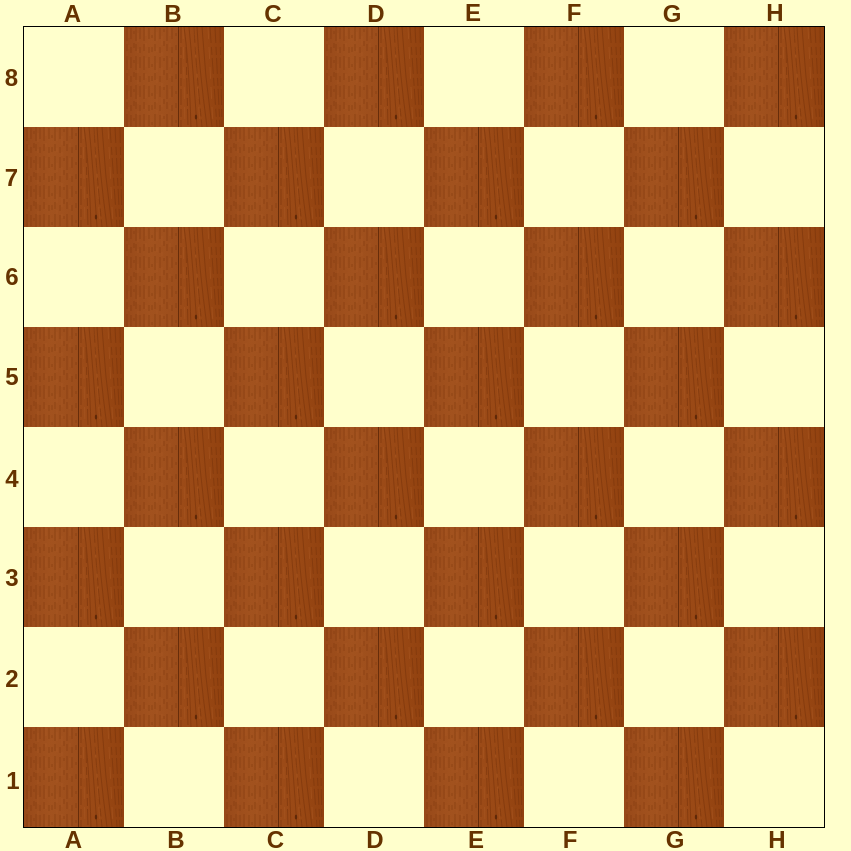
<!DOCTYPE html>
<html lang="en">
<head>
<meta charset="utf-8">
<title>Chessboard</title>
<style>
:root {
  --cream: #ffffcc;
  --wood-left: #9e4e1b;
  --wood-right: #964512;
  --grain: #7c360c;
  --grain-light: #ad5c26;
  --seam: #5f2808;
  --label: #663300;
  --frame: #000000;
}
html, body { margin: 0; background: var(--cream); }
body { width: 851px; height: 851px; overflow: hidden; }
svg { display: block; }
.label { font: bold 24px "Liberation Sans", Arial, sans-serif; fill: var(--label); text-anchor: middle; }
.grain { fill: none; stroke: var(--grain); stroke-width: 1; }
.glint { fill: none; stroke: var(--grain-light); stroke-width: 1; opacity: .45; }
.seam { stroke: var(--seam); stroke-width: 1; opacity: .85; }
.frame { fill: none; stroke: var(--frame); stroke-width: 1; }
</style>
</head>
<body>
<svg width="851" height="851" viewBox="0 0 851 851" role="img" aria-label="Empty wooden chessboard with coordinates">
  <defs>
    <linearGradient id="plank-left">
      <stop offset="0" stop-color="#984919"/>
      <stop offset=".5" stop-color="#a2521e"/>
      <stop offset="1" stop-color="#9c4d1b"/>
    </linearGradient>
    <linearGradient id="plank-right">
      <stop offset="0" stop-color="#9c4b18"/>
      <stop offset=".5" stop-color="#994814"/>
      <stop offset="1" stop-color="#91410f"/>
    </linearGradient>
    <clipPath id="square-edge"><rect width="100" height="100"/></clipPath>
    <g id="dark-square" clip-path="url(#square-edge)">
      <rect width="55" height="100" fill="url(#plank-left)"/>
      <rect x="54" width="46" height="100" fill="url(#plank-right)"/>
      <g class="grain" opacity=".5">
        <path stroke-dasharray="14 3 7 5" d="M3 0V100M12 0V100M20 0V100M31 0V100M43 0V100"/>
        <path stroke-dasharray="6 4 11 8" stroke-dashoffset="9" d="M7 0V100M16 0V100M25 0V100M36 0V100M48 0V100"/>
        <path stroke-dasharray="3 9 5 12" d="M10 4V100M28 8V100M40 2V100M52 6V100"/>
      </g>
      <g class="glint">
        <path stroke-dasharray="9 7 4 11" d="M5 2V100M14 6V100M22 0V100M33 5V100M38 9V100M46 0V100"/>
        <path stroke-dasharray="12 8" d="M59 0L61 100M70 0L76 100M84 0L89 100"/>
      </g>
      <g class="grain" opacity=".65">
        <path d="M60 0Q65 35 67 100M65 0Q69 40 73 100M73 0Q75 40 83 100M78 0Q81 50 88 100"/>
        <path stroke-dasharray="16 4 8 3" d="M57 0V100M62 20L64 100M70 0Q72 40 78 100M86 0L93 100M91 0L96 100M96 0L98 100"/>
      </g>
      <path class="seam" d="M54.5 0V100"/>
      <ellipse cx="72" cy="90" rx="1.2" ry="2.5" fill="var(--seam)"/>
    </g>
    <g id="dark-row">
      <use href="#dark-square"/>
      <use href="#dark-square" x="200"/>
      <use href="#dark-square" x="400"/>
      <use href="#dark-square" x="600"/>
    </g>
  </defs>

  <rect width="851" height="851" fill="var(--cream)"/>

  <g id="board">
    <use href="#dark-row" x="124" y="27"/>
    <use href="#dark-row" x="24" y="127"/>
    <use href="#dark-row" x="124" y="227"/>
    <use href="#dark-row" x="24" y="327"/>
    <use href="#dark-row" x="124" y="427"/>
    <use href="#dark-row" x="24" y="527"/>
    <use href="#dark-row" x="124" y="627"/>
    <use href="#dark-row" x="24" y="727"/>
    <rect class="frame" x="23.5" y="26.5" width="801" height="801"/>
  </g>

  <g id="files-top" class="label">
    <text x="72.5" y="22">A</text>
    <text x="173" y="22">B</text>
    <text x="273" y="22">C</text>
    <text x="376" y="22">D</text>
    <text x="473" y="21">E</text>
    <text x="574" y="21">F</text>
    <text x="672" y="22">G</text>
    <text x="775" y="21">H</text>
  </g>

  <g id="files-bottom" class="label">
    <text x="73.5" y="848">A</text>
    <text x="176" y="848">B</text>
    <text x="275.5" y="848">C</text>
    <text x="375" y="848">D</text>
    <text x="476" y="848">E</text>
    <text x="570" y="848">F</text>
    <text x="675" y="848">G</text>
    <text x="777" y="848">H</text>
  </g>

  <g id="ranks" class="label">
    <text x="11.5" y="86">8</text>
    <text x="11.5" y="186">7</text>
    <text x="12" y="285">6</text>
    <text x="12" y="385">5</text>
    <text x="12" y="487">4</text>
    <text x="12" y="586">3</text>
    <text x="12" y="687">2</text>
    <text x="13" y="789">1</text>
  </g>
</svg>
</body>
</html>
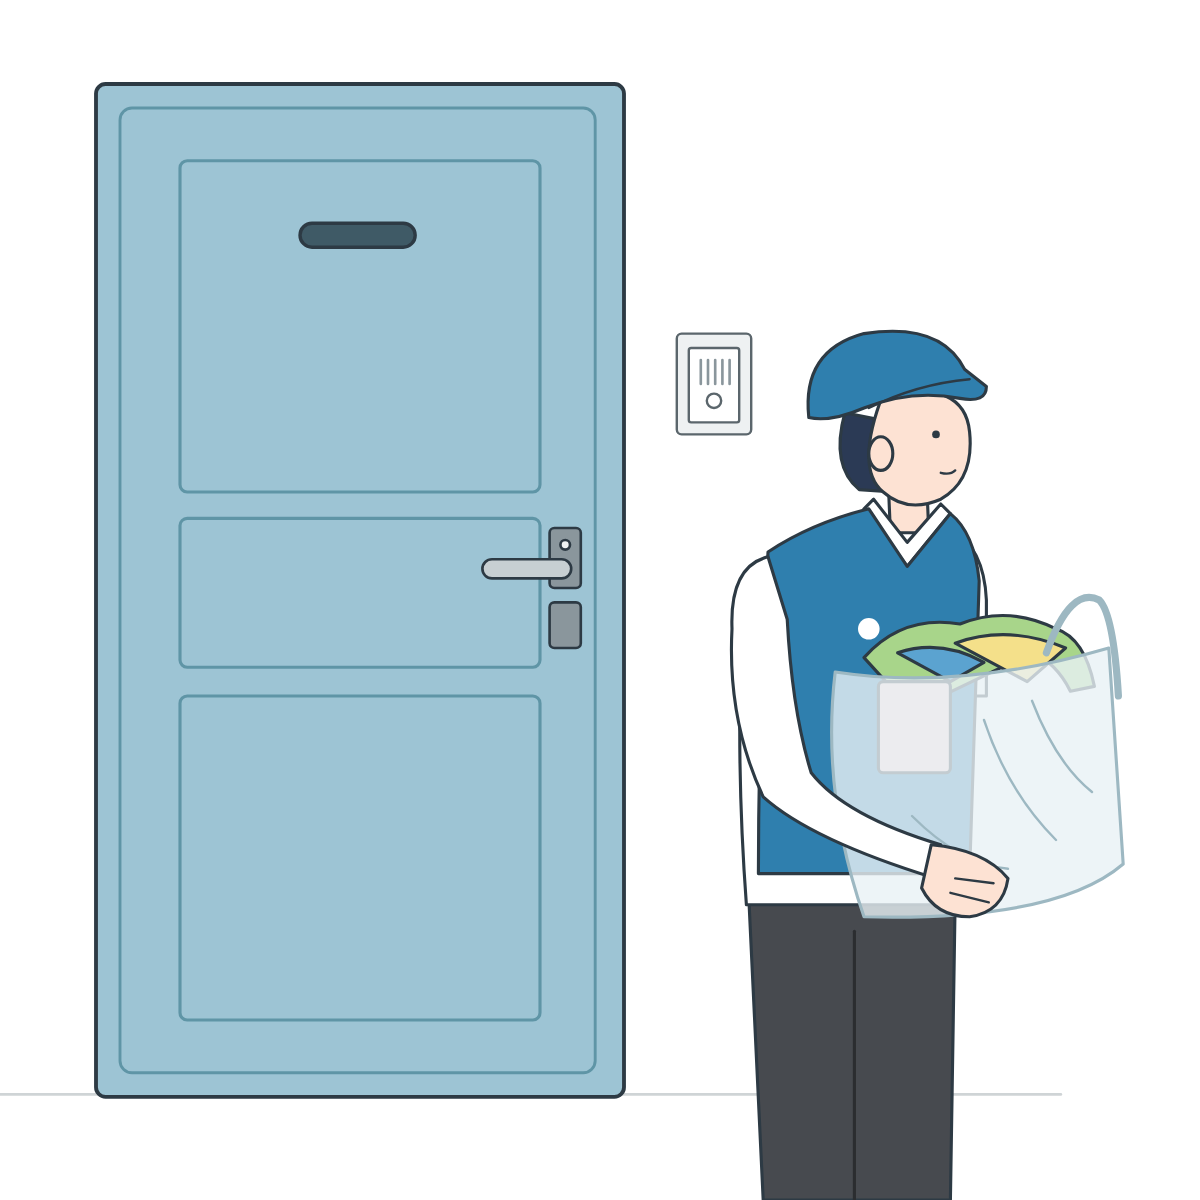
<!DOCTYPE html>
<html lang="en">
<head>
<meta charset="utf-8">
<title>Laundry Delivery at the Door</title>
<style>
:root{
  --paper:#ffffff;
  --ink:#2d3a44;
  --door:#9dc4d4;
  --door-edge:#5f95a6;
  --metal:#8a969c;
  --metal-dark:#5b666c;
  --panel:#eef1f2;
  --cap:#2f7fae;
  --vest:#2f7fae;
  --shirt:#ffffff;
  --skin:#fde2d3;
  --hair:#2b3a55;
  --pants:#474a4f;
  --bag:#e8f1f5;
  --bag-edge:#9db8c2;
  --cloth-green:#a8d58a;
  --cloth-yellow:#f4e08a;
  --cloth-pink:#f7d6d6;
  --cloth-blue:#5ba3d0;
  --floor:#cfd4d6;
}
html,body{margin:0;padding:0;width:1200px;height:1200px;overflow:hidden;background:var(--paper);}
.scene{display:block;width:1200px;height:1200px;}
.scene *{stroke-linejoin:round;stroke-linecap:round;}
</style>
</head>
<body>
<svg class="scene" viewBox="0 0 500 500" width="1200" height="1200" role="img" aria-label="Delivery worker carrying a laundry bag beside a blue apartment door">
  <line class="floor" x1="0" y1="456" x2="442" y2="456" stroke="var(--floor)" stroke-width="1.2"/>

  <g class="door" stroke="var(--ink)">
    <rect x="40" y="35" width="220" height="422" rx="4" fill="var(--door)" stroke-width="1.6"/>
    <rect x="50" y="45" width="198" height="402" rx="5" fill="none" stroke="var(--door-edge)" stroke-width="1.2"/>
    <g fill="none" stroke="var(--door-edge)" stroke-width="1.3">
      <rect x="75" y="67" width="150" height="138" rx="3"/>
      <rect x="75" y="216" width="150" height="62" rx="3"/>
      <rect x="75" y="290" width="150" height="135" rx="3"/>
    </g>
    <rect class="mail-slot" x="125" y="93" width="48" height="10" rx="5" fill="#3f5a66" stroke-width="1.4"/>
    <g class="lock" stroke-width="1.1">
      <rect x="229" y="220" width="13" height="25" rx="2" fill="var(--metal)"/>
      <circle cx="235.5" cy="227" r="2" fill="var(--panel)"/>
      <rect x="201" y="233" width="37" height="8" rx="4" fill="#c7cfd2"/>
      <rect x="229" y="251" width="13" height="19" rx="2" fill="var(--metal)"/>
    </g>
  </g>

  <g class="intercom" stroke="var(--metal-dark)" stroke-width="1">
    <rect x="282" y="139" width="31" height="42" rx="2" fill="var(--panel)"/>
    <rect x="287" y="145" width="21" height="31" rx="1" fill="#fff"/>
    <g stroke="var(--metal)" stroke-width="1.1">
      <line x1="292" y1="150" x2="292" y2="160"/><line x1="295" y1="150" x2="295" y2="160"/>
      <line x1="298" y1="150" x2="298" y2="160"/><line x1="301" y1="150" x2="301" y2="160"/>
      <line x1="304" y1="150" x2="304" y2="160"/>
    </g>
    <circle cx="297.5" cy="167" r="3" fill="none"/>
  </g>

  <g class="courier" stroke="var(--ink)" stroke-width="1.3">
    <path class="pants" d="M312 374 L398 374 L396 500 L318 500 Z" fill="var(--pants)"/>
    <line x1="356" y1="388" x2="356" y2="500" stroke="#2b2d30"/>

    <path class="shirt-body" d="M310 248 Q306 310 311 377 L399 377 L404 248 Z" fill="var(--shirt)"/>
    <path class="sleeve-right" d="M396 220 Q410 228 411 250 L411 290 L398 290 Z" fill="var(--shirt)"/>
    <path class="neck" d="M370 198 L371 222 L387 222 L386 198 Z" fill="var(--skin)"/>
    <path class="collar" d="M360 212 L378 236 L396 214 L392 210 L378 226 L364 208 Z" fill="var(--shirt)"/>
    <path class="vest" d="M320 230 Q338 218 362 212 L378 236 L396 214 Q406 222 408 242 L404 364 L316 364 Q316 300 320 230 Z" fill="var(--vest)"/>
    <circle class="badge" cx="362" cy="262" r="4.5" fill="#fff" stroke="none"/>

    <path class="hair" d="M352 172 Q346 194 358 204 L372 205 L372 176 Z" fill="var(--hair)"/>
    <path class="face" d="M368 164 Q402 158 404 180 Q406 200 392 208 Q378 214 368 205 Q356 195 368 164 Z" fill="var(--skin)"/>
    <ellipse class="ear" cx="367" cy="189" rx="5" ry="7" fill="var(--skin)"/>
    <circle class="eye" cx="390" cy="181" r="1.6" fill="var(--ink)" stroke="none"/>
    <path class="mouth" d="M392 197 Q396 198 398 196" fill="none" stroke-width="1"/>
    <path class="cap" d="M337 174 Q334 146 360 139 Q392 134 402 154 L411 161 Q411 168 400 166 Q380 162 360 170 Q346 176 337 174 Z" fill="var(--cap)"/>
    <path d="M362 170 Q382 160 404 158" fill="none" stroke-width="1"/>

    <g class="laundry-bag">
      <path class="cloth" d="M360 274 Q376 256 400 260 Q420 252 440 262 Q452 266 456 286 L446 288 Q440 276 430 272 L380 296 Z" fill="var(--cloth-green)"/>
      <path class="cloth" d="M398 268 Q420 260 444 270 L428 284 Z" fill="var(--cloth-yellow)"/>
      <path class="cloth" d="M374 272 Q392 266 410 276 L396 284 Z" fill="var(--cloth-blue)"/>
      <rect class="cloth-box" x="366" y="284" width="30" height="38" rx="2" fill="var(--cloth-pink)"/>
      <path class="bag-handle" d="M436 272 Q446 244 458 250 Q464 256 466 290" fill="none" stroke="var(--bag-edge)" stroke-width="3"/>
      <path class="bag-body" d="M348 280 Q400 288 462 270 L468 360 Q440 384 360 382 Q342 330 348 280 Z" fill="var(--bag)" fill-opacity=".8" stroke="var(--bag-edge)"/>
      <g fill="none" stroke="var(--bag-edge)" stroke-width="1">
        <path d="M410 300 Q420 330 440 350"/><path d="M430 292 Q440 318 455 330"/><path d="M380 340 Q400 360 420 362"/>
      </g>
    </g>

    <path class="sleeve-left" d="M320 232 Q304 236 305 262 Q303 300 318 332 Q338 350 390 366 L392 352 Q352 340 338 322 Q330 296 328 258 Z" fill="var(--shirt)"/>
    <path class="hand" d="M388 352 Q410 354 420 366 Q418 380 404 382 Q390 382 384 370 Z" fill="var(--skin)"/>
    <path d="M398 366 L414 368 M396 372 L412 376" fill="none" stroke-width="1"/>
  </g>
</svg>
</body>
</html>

——

» WHAT TO DO
Copy out every line in the listing where the word "grain" appears.

» YOUR RESPONSE
  --grain: #7c360c;
  --grain-light: #ad5c26;
.grain { fill: none; stroke: var(--grain); stroke-width: 1; }
.glint { fill: none; stroke: var(--grain-light); stroke-width: 1; opacity: .45; }
      <g class="grain" opacity=".5">
      <g class="grain" opacity=".65">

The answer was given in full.